  • source help and advice if you are concerned

Ice or heat for sore muscles?

“Traditionally, we advise using ice for acute injury or soreness. This is aimed at slowing the metabolic rate of the tissues around the damaged area,” says Brad.

You’ve probably heard of athletes taking ice baths rather than a hot soak. That’s because it penetrates below the skin’s surface and is a speedy way to reduce inflammation.

“Ice can prevent more secondary injury in the adjacent tissues and ultimately aid quicker recovery,” says Brad. 

Heat packs warm the muscles and help to increase blood flow to the area. This helps your muscles relax. Some people chose to use heat to relieve their sore muscles as it’s a gentler way to aid recovery.

Can you prevent your muscles from getting sore?

We asked Brad if you can prevent getting sore muscles after exercising. 

“Good body control, coordination and movement patterns for the exercise you are completing helps,” says Brad. This means you’re not overusing one part of your body.

Brad advises that while it’s not possible to completely prevent muscle soreness, there are things we can do to minimise it. 

A woman in silk pyjamas is sitting on the side of a bed, holding her lower back because her muscles are sore.

If you thought DOMS only happened to elite athletes, you’d be wrong. Anyone can be affected by muscle soreness. It really depends on whether you’ve increased your intensity or your routine.

When to see the doctor for sore muscles

Any pain felt during or immediately after a workout is a different kind of muscle soreness. It's called acute muscle soreness and is often a sporting injury

Brad recommends that you should be more aware of the muscle soreness if it starts impairing your technique or altering the way that you move. This can lead to other problems.

“If the soreness is sustained, recurs after every session, or causes pain beyond feeling tightness or stiffness, it’s possible the correct muscles aren’t working well. Or, these muscles need some extra work and strengthening,” says Brad.

If you feel sudden, sharp or long-lasting pain you should visit your GP.

Muscle soreness is normal

There are actions you can take to relieve your sore muscles, but there isn’t much you can do to prevent it from happening.

It’s normal to feel a bit sore when you introduce new physical activity into your routine or increase the intensity of your workout. One way to think about it is that sore muscles are a sign that your body is becoming stronger. 

Just remember – if you have any concerns about muscle pain, visit your GP.

Related:

Brad McIntosh is a highly-trained and well-regarded physiotherapist with a particular clinical and research interest in knee rehabilitation. 

Reviewed by the healthylife Advisory Panel June 2021

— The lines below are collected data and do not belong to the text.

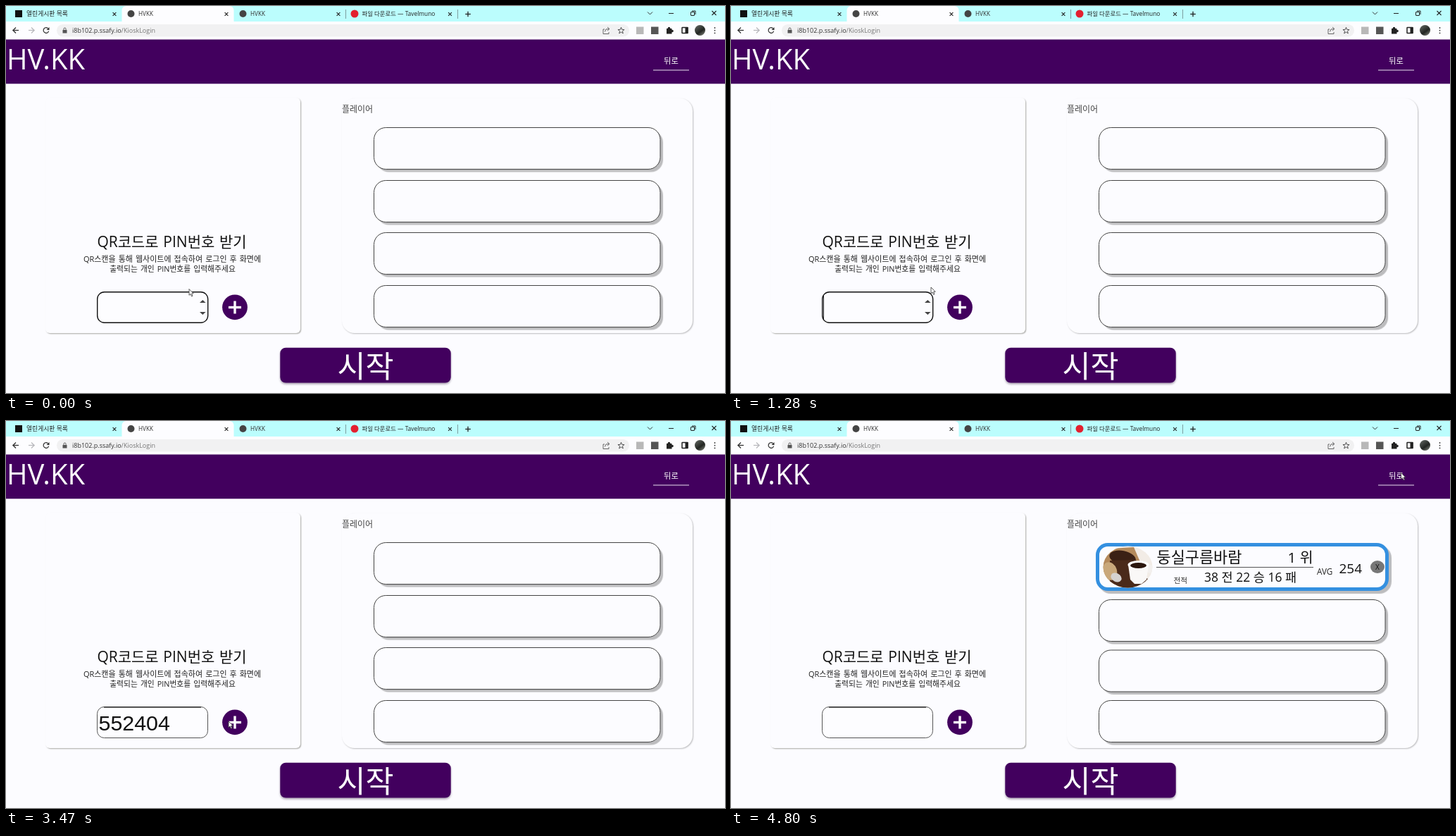
Recreate the animation shown at these times as an HTML page with a canvas. Size 1021 by 549 pixels, loop 4920 ms.

```html
<!DOCTYPE html>
<html lang="ko">
<head>
<meta charset="utf-8">
<title>Kiosk login</title>
<style>
html, body { margin: 0; width: 100%; height: 100%; overflow: hidden; background: #fcfcff; }
canvas { display: block; }
</style>
</head>
<body>
<canvas id="stage" width="1021" height="549"></canvas>
<script>
const ctx = document.getElementById('stage').getContext('2d');
const LOOP = 4920;
const SANS = '"Open Sans", "Noto Sans CJK KR", "Noto Sans CJK", sans-serif';
const PAGE = '#fcfcff', PURPLE = '#42005e', INK = '#111';

const PIN = '552404';
const TYPE_START = 2300, TYPE_STEP = 120;
const PRESS = 3420, ADDED = 3610;
const BLINK = 530, BLINK_START = 70;

// pointer path: time, x, y
const PATH = [
  [0, 260, 401.5], [120, 260, 403], [460, 261.5, 449], [700, 262, 449],
  [1240, 284, 399], [1330, 284, 399], [1830, 126.5, 419.5], [2960, 126.5, 419.5],
  [3380, 316, 426], [3690, 316, 426], [4170, 980, 79.5], [4330, 980, 79.5],
  [4760, 951.5, 73.5], [LOOP, 951.5, 73.5]
];

function rect(x, y, w, h, color) {
  ctx.fillStyle = color;
  ctx.fillRect(x, y, w, h);
}

function box(x, y, w, h, r, fill, stroke, width = 1) {
  ctx.beginPath();
  ctx.roundRect(x, y, w, h, r);
  if (fill) { ctx.fillStyle = fill; ctx.fill(); }
  if (stroke) { ctx.strokeStyle = stroke; ctx.lineWidth = width; ctx.stroke(); }
}

function oval(x, y, rx, ry, color, turn = 0) {
  ctx.beginPath();
  ctx.ellipse(x, y, rx, ry, turn, 0, Math.PI * 2);
  ctx.fillStyle = color;
  ctx.fill();
}

function line(points, color, width = 1) {
  ctx.beginPath();
  for (let i = 0; i < points.length; i += 2) ctx.lineTo(points[i], points[i + 1]);
  ctx.strokeStyle = color;
  ctx.lineWidth = width;
  ctx.stroke();
}

function poly(points, color) {
  ctx.beginPath();
  for (let i = 0; i < points.length; i += 2) ctx.lineTo(points[i], points[i + 1]);
  ctx.closePath();
  ctx.fillStyle = color;
  ctx.fill();
}

function text(str, x, y, size, color = INK, align = 'left', family = SANS) {
  ctx.font = size + 'px ' + family;
  ctx.textAlign = align;
  ctx.fillStyle = color;
  ctx.fillText(str, x, y);
}

function shadow(color, dx, dy, blur, draw) {
  ctx.save();
  ctx.shadowColor = color;
  ctx.shadowOffsetX = dx;
  ctx.shadowOffsetY = dy;
  ctx.shadowBlur = blur;
  draw();
  ctx.restore();
}

function cross(x, y, r, color, width = 1.1) {
  line([x - r, y - r, x + r, y + r], color, width);
  line([x - r, y + r, x + r, y - r], color, width);
}

function plus(x, y, r, color, width) {
  line([x - r, y, x + r, y], color, width);
  line([x, y - r, x, y + r], color, width);
}

function tabs() {
  rect(0, 0, 1021, 22, '#bbfdfd');
  box(164.5, 0, 159, 24, [6, 6, 0, 0], '#fdfdff');
  rect(13, 6, 10, 10, '#111');
  oval(177.5, 11, 5, 5, '#444');
  oval(336.5, 11, 5, 5, '#444');
  oval(495, 11, 5.5, 5.5, '#e3202f');
  text('열린게시판 목록', 29, 14, 8.8, '#222');
  text('HVKK', 188, 14, 8.2, '#333');
  text('HVKK', 347, 14, 8.2, '#333');
  text('파일 다운로드 — Tavelmuno', 505.5, 14, 8.4, '#222');
  for (const x of [154, 313, 472, 630.5]) cross(x, 11.5, 2.4, '#222');
  for (const x of [482.5, 641.5]) line([x, 5, x, 18], '#7c9d9f');
  plus(656, 11.5, 3.8, '#222', 1.3);

  line([911, 8.5, 914.5, 12, 918, 8.5], '#333');
  line([941, 10.5, 948, 10.5], '#222');
  box(972.5, 8.5, 5, 5, 0.5, null, '#222');
  line([974, 7, 979, 7, 979, 12], '#222');
  cross(1005.5, 10, 3, '#222');
}

function arrow(x, dir, color) {
  line([x - 4.5 * dir, 34.5, x + 4 * dir, 34.5], color, 1.3);
  line([x, 30.5, x - 4 * dir, 34.5, x, 38.5], color, 1.3);
}

function toolbar() {
  rect(0, 22, 1021, 26, '#fdfdff');
  box(72, 26, 813, 17.5, 8.7, '#f1f1f2');
  arrow(14, 1, '#333');
  arrow(36, -1, '#b9b9bd');
  ctx.beginPath();
  ctx.arc(57, 34.5, 3.8, 0.3, 5.5);
  ctx.strokeStyle = '#333';
  ctx.lineWidth = 1.3;
  ctx.stroke();
  poly([61.5, 30, 61.5, 34, 57.5, 34], '#333');

  rect(80.5, 34, 6, 4.5, '#555');
  box(82, 31, 3, 4, 1.5, null, '#555');
  text('i8b102.p.ssafy.io', 94, 38, 9, '#333');
  const host = ctx.measureText('i8b102.p.ssafy.io').width;
  text('/KioskLogin', 94 + host, 38, 9, '#777');

  line([850, 33, 848, 33, 848, 39.5, 856, 39.5, 856, 37], '#666');
  line([850.5, 36.5, 852, 33, 856.5, 32.5], '#666');
  line([854, 30, 857, 32.5, 854, 35], '#666');

  const star = [];
  for (let i = 0; i <= 10; i++) {
    const r = i % 2 ? 2 : 4.8, a = i * Math.PI / 5 - Math.PI / 2;
    star.push(873.5 + r * Math.cos(a), 35 + r * Math.sin(a));
  }
  line(star, '#444', 0.9);

  rect(895, 29.5, 10.5, 10.5, '#b8b8b8');
  rect(916, 29.5, 10.5, 10.5, '#555');
  rect(938, 32, 7.5, 7.5, '#222');
  oval(941.5, 31.5, 1.8, 1.8, '#222');
  oval(946, 35.5, 1.8, 1.8, '#222');
  box(960, 30.5, 8, 8, 0.5, null, '#222', 1.5);
  rect(964.5, 30, 4, 9, '#222');
  const g = ctx.createLinearGradient(980, 28, 990, 42);
  g.addColorStop(0, '#5c605c');
  g.addColorStop(0.6, '#222522');
  g.addColorStop(1, '#777b72');
  oval(985.5, 34.5, 7.5, 7.5, g);
  for (const y of [31, 34.7, 38.4]) oval(1006.5, y, 0.9, 0.9, '#333');
}

function header() {
  rect(0, 47.5, 1021, 62.8, PURPLE);
  text('HV.KK', 1, 90, 40, '#fff');
  text('뒤로', 944.5, 82, 11.3, '#fff', 'center');
  line([919, 91, 970, 91], '#e8e0ee');
}

function panels() {
  shadow('rgba(110,110,100,.5)', 1.2, 1.2, 1.5, () => box(56, 130, 362, 334, 6, PAGE));
  shadow('rgba(110,110,110,.45)', 1, 1, 2, () => box(477, 131, 498, 333, 18, PAGE));
  ctx.save();
  ctx.wordSpacing = '1.2px';
  text('QR코드로 PIN번호 받기', 235.5, 342, 21, INK, 'center');
  text('QR스캔을 통해 웹사이트에 접속하여 로그인 후 화면에', 236, 363, 11, '#222', 'center');
  text('출력되는 개인 PIN번호를 입력해주세요', 236.5, 377, 10.8, '#222', 'center');
  ctx.restore();
  text('플레이어', 477, 150.5, 12, '#444');
}

function pinField(t) {
  const focused = t < PRESS;
  if (focused) {
    box(129.7, 405.7, 157, 43.6, 10, '#fdfdff', '#111', 1.4);
    poly([275, 421, 279.3, 417, 283.6, 421], '#444');
    poly([275, 434, 279.3, 438, 283.6, 434], '#444');
  } else {
    box(129.5, 405.5, 157, 44, 10, '#fdfdff', '#555', 1);
    line([139, 406, 277, 406], '#333', 1.3);
  }
  const typing = t >= TYPE_START && t < ADDED;
  const count = typing ? Math.min(PIN.length, 1 + Math.floor((t - TYPE_START) / TYPE_STEP)) : 0;
  const shown = PIN.slice(0, count);
  text(shown, 131.5, 438.5, 30.4, '#111', 'left', '"Liberation Sans", Arial, sans-serif');
  const caretOn = t >= BLINK_START && Math.floor((t - BLINK_START) / BLINK) % 2 === 0;
  if (focused && caretOn) {
    const x = 131.5 + ctx.measureText(shown).width;
    line([x, 410, x, 445], '#222');
  }
  oval(325, 427.3, 17.9, 17.9, PURPLE);
  plus(325, 427.5, 9, '#fff', 3.4);
}

function slot(y) {
  shadow('rgba(110,110,110,.45)', 4, 4, 1, () => box(522.5, y, 406.5, 59, 17, PAGE));
  box(522.5, y, 406.5, 59, 17, PAGE, '#444', 1);
}

function coffee() {
  ctx.save();
  ctx.beginPath();
  ctx.ellipse(563.5, 207, 35, 29.5, 0, 0, Math.PI * 2);
  ctx.clip();
  rect(528, 177, 72, 60, '#f2ece6');
  poly([528, 198, 540, 181, 572, 179, 581, 200, 570, 238, 528, 238], '#b48a5c');
  oval(556, 194, 19, 10, '#3b2115', 0.2);
  poly([538, 198, 575, 197, 584, 220, 602, 229, 598, 240, 538, 240], '#4a2a1a');
  oval(538, 213, 10, 13, '#c9a87b', -0.3);
  oval(547, 222, 8, 6, '#d5d2d0', 0.5);
  oval(595, 210, 5, 6, '#f3f0ee');
  poly([564, 204, 593, 204, 590, 225, 583, 231, 573, 231, 567, 225], '#faf8f7');
  oval(578.5, 204, 15, 6, '#fff');
  oval(578.5, 205, 11.5, 4, '#2b160d');
  ctx.restore();
}

function playerCard() {
  shadow('rgba(110,110,110,.45)', 4, 4, 1, () => box(518, 173, 416, 68, 17, '#3490e0'));
  box(523, 178, 406, 58, 12, PAGE);
  coffee();
  text('둥실구름바람', 604.5, 200.5, 21.9);
  text('1 위', 826.5, 200.5, 20.5, INK, 'right');
  line([604, 207.5, 827, 207.5], '#555');
  text('전적', 628.5, 230, 10.7, '#333');
  text('38 전 22 승 16 패', 672, 227.5, 17.5);
  text('AVG', 832, 217.5, 11.7, '#222');
  text('254', 863.5, 215.5, 19);
  oval(918, 207, 10, 9, '#777');
  text('X', 918, 210.8, 10, '#111', 'center');
}

function players(added) {
  const tops = added ? [253.5, 325, 396.5] : [172.5, 247.5, 321.5, 396.5];
  for (const y of tops) slot(y);
  if (added) playerCard();
}

function startButton() {
  shadow('rgba(90,70,100,.5)', 0, 2, 3, () => box(389.3, 484.7, 242.4, 49.8, 8, PURPLE));
  text('시작', 510.5, 527, 43.5, '#fff', 'center');
}

function pointer(t) {
  let i = 1;
  while (i < PATH.length - 1 && t >= PATH[i][0]) i++;
  const [t0, x0, y0] = PATH[i - 1], [t1, x1, y1] = PATH[i];
  const k = (t - t0) / (t1 - t0), e = k * k * (3 - 2 * k);
  ctx.save();
  ctx.translate(x0 + (x1 - x0) * e, y0 + (y1 - y0) * e);
  const shape = [0, 0, 0, 8.8, 2, 7, 3.6, 10.4, 5, 9.8, 3.6, 6.5, 6.2, 6.3, 0, 0];
  poly(shape, '#fff');
  line(shape, '#333', 0.8);
  ctx.restore();
}

function frame(now) {
  const t = now % LOOP;
  rect(0, 0, 1021, 549, PAGE);
  tabs();
  toolbar();
  header();
  panels();
  pinField(t);
  players(t >= ADDED);
  startButton();
  pointer(t);
}

const begin = performance.now();
function tick() {
  frame(performance.now() - begin);
  requestAnimationFrame(tick);
}
tick();
</script>
</body>
</html>
```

This article is for informational purposes only and does not provide medical advice, diagnosis, or treatment. Any information published on this website or by this brand is not intended as a substitute for medical advice. If you have any concerns or questions about your health you should consult with a health professional.